|A principled, duty-bound man takes a step out of his lane and loses his moral compass in the engrossing world premiere of the psychological thriller “Dr. Glas,” a filmed-for-streaming production by North Coast Rep. |
When we first meet 19th century Swedish physician Dr. Glas (a solo performance by Daniel Gerroll), he is hot and bothered by a combination of a broiling summer day in Stockholm, constricting Victorian gentleman garb and the visit of an alluring woman seeking an unusual medical intervention. Finding herself in an intolerable marriage to a brutish older man with an insatiable carnal appetite, the woman begs the doctor to convince her husband (also a patient) that she has a life-threatening condition that requires the couple abstain from sex.
The good doctor rationalizes that acceding to the woman’s request is a compassionate thing to do. Besides, what harm could a little fib do? Plenty it turns out, as the husband’s urges turn to marital-bed rape.

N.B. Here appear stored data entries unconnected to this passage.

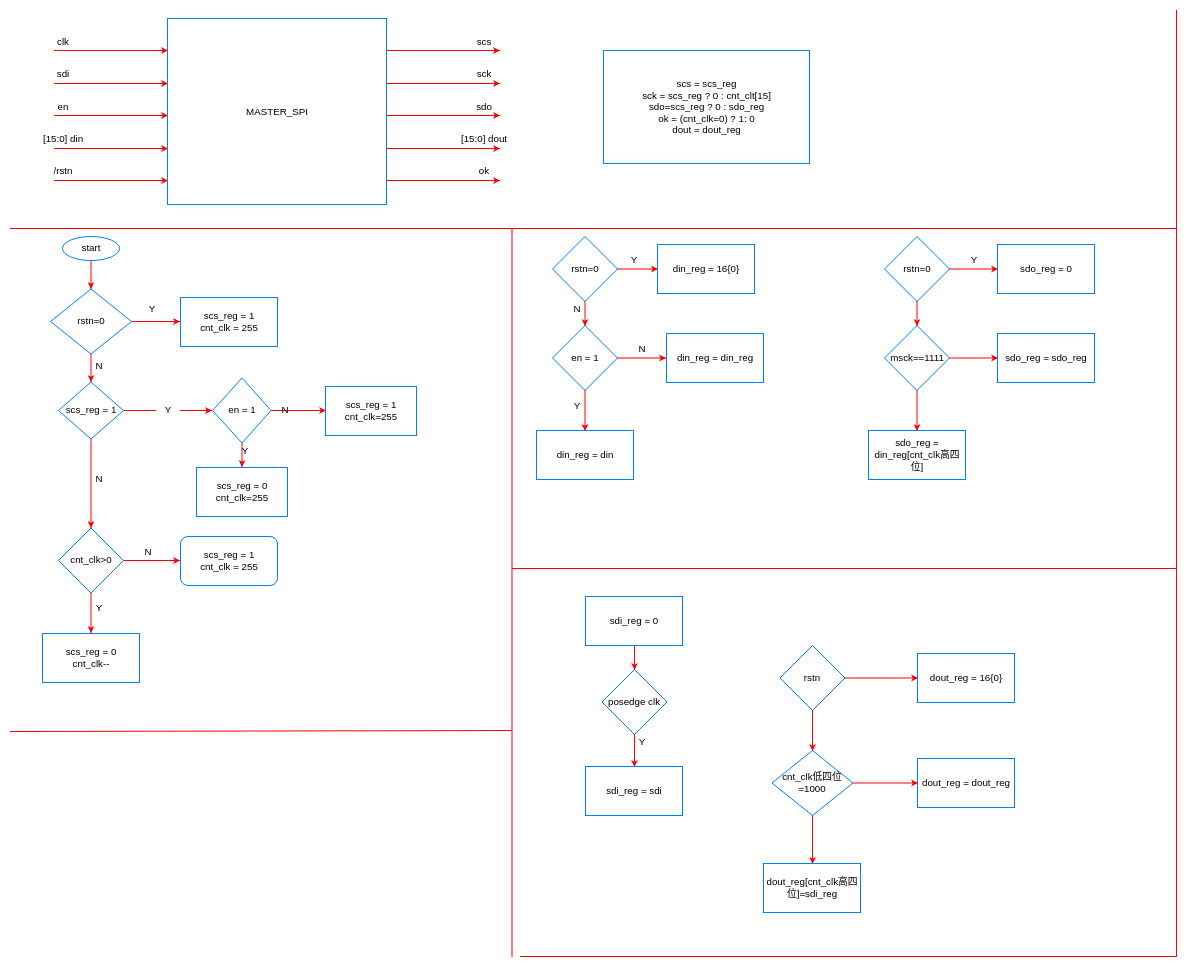
<!DOCTYPE html>
<html lang="en">
<head>
<meta charset="utf-8">
<title>MASTER_SPI flowchart</title>
<style>
:root { --paper: #fff; --ink: #000; --flow: #f00; --shape: #007fff; }
* { box-sizing: border-box; }
html, body { margin: 0; width: 1187px; height: 968px; overflow: hidden; background: var(--paper); }
.diagram { position: relative; width: 1187px; height: 968px; color: var(--ink); font: 9.75px/12px "Liberation Sans", "Noto Sans CJK SC", sans-serif; text-align: center; }
.lines { position: absolute; left: 0; top: 0; }
.dividers, .arrows { fill: none; stroke: var(--flow); stroke-width: 1; }
.arrows path { marker-end: url(#arrowhead); }
.shapes { fill: var(--paper); stroke: var(--shape); stroke-width: 1; }
.node, .label { position: absolute; left: var(--x); top: var(--y); white-space: nowrap; }
.node { display: flex; align-items: center; justify-content: center; width: var(--w, 98px); height: var(--h, 50px); }
.box { border: 1px solid var(--shape); background: var(--paper); }
.rounded { border-radius: 8px; }
.decision, .label { transform: translate(-50%, -50%); }
</style>
</head>
<body>
<main class="diagram">
<svg class="lines" width="1187" height="968" viewBox="0 0 1187 968" aria-hidden="true">
  <defs>
    <marker id="arrowhead" markerUnits="userSpaceOnUse" markerWidth="8" markerHeight="8" refX="7" refY="4" orient="auto">
      <path d="M7 4L0 7.4L1.8 4L0 0.6Z" fill="#f00" stroke="none"/>
    </marker>
  </defs>
  <g class="dividers">
    <path d="M1176.5 10V957"/>
    <path d="M10 228.5H1176"/>
    <path d="M512 229V957"/>
    <path d="M512 568.5H1176"/>
    <path d="M10 731.5L512 730.5"/>
    <path d="M520 956.5H1176"/>
    <path d="M124 410.5H156"/>
  </g>
  <g class="shapes">
    <ellipse cx="91" cy="248.5" rx="28.5" ry="12"/>
    <polygon points="91,289 131.5,321.5 91,354 50.5,321.5"/>
    <polygon points="91,382 123.5,410.5 91,439 58.5,410.5"/>
    <polygon points="242,378 271,410.5 242,443 212.5,410.5"/>
    <polygon points="91,528 123.5,560.5 91,593 58.5,560.5"/>
    <polygon points="585,236.5 617.5,269 585,301.5 552.5,269"/>
    <polygon points="585,325.5 617.5,358 585,390.5 552.5,358"/>
    <polygon points="917,236.5 949.5,269 917,301.5 884.5,269"/>
    <polygon points="917,325.5 949.5,358 917,390.5 884.5,358"/>
    <polygon points="634.5,669.5 667,702 634.5,734.5 602,702"/>
    <polygon points="812.5,645.5 845,678 812.5,710.5 780,678"/>
    <polygon points="812.5,750.5 853,783 812.5,815.5 772,783"/>
  </g>
  <g class="arrows">
    <path d="M54 50.5H168"/><path d="M54 83.5H168"/><path d="M54 115.5H168"/><path d="M54 148.5H168"/><path d="M54 180.5H168"/>
    <path d="M387 50.5H500"/><path d="M387 83.5H500"/><path d="M387 115.5H500"/><path d="M387 148.5H500"/><path d="M387 180.5H500"/>
    <path d="M91 261V289"/><path d="M132 321.5H180"/><path d="M91 354V382"/>
    <path d="M180 410.5H212"/><path d="M271 410.5H326"/><path d="M242 443V467"/>
    <path d="M91 439V528"/><path d="M124 560.5H180"/><path d="M91 593V633"/>
    <path d="M617 269H658"/><path d="M585 301V326"/><path d="M617 358H666"/><path d="M585 390V431"/>
    <path d="M949 269H998"/><path d="M917 301V326"/><path d="M949 358H998"/><path d="M917 390V431"/>
    <path d="M634.5 645V670"/><path d="M634.5 734V767"/>
    <path d="M845 678H918"/><path d="M812.5 710V751"/><path d="M853 783H918"/><path d="M812.5 815V864"/>
  </g>
</svg>

<!-- Module ports -->
<div class="node box" style="--x:167px;--y:18px;--w:220px;--h:187px">MASTER_SPI</div>
<span class="label" style="--x:63px;--y:42px">clk</span>
<span class="label" style="--x:63px;--y:74px">sdi</span>
<span class="label" style="--x:63px;--y:107px">en</span>
<span class="label" style="--x:63px;--y:139px">[15:0] din</span>
<span class="label" style="--x:63px;--y:171px">/rstn</span>
<span class="label" style="--x:484px;--y:42px">scs</span>
<span class="label" style="--x:484px;--y:74px">sck</span>
<span class="label" style="--x:484px;--y:107px">sdo</span>
<span class="label" style="--x:484px;--y:139px">[15:0] dout</span>
<span class="label" style="--x:484px;--y:171px">ok</span>

<!-- Output assignments -->
<div class="node box" style="--x:603px;--y:50px;--w:207px;--h:114px;line-height:11.6px">scs = scs_reg<br>sck = scs_reg ? 0 : cnt_clt[15]<br>sdo=scs_reg ? 0 : sdo_reg<br>ok = (cnt_clk=0) ? 1: 0<br>dout = dout_reg</div>

<!-- scs_reg and cnt_clk flow -->
<div class="node decision" style="--x:91px;--y:248px">start</div>
<div class="node decision" style="--x:91px;--y:321px">rstn=0</div>
<div class="node box" style="--x:180px;--y:297px">scs_reg = 1<br>cnt_clk = 255</div>
<div class="node decision" style="--x:91px;--y:410px">scs_reg = 1</div>
<div class="node decision" style="--x:242px;--y:410px">en = 1</div>
<div class="node box" style="--x:325px;--y:386px;--w:92px">scs_reg = 1<br>cnt_clk=255</div>
<div class="node box" style="--x:196px;--y:467px;--w:92px">scs_reg = 0<br>cnt_clk=255</div>
<div class="node decision" style="--x:91px;--y:560px">cnt_clk&gt;0</div>
<div class="node box rounded" style="--x:180px;--y:536px">scs_reg = 1<br>cnt_clk = 255</div>
<div class="node box" style="--x:42px;--y:633px">scs_reg = 0<br>cnt_clk--</div>
<span class="label" style="--x:152px;--y:309px">Y</span>
<span class="label" style="--x:99px;--y:366px">N</span>
<span class="label" style="--x:168px;--y:410px">Y</span>
<span class="label" style="--x:285px;--y:410px">N</span>
<span class="label" style="--x:245px;--y:451px">Y</span>
<span class="label" style="--x:99px;--y:479px">N</span>
<span class="label" style="--x:148px;--y:552px">N</span>
<span class="label" style="--x:99px;--y:608px">Y</span>

<!-- din_reg flow -->
<div class="node decision" style="--x:585px;--y:269px">rstn=0</div>
<div class="node box" style="--x:657px;--y:244px">din_reg = 16{0}</div>
<div class="node decision" style="--x:585px;--y:358px">en = 1</div>
<div class="node box" style="--x:666px;--y:333px">din_reg = din_reg</div>
<div class="node box" style="--x:536px;--y:430px">din_reg = din</div>
<span class="label" style="--x:634px;--y:260px">Y</span>
<span class="label" style="--x:577px;--y:309px">N</span>
<span class="label" style="--x:642px;--y:349px">N</span>
<span class="label" style="--x:577px;--y:406px">Y</span>

<!-- sdo_reg flow -->
<div class="node decision" style="--x:917px;--y:269px">rstn=0</div>
<div class="node box" style="--x:997px;--y:244px">sdo_reg = 0</div>
<div class="node decision" style="--x:917px;--y:358px">msck==1111</div>
<div class="node box" style="--x:997px;--y:333px">sdo_reg = sdo_reg</div>
<div class="node box" style="--x:868px;--y:430px">sdo_reg =<br>din_reg[cnt_clk高四<br>位]</div>
<span class="label" style="--x:974px;--y:260px">Y</span>

<!-- sdi_reg flow -->
<div class="node box" style="--x:585px;--y:596px">sdi_reg = 0</div>
<div class="node decision" style="--x:634px;--y:702px">posedge clk</div>
<div class="node box" style="--x:585px;--y:766px">sdi_reg = sdi</div>
<span class="label" style="--x:642px;--y:742px">Y</span>

<!-- dout_reg flow -->
<div class="node decision" style="--x:812px;--y:678px">rstn</div>
<div class="node box" style="--x:917px;--y:653px">dout_reg = 16{0}</div>
<div class="node decision" style="--x:812px;--y:783px">cnt_clk低四位<br>=1000</div>
<div class="node box" style="--x:917px;--y:758px">dout_reg = dout_reg</div>
<div class="node box" style="--x:763px;--y:863px">dout_reg[cnt_clk高四<br>位]=sdi_reg</div>
</main>
</body>
</html>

Dr. Glas doubles down on deceit by informing the man he is gravely ill and must immediately go away for six weeks for a therapeutic spa cure. This gives the wife breathing room and the doctor time to fantasize about a romance as the woman’s savior. But then lands a fly in the ointment when madame takes a cad as a lover in her husband’s absence and is now with child.
Dr. Glas blunders on trying to mop up the unintended consequences of each of his misguided actions. Finally, his ruminations turn to thoughts of murder to “save” his patient from her husband.
Award-winning British television and screen actor Daniel Gerroll (“The Blacklist” and “Chariots of Fire”) gives a captivating performance that delivers on all counts in his portrayal of an unfulfilled and alienated man whose initial joy in finding passion becomes obsession and ultimately menace.
Playwright Jeffrey Hatcher has crafted a taut 60-minute play as intricate and riveting as classic film noir. The story’s source material is a 1905 novel, astonishing at the time in conservative Sweden for its frank discussion of extramarital sex, abortion, and a women’s rights when it comes to her husband’s sexual demands.
As the play unfolds, Dr. Glas brings viewers into his confidence from a stage of minimalist set design (by Marty Burnett) that is surprisingly animated by the interplay of textured scrims and lighting. Dependent on whether lit from in front or behind, the sheets look like solid era-appropriate hammered tinwork or as transparent as perforated onion skin. Other subtle lighting effects of color and motion simulate theater curtains, steam rising in a public bathhouse and the suggestion of a stained-glass church window as the doctor plays God with people’s lives.
Will Dr. Glas become a killer and make a play for the widow? Might he come to his senses and drop his chilling scheme? Is there any possibility of him reconciling morality with his overwhelming impulses?
The doctor will see you now.
by Lynne Friedmann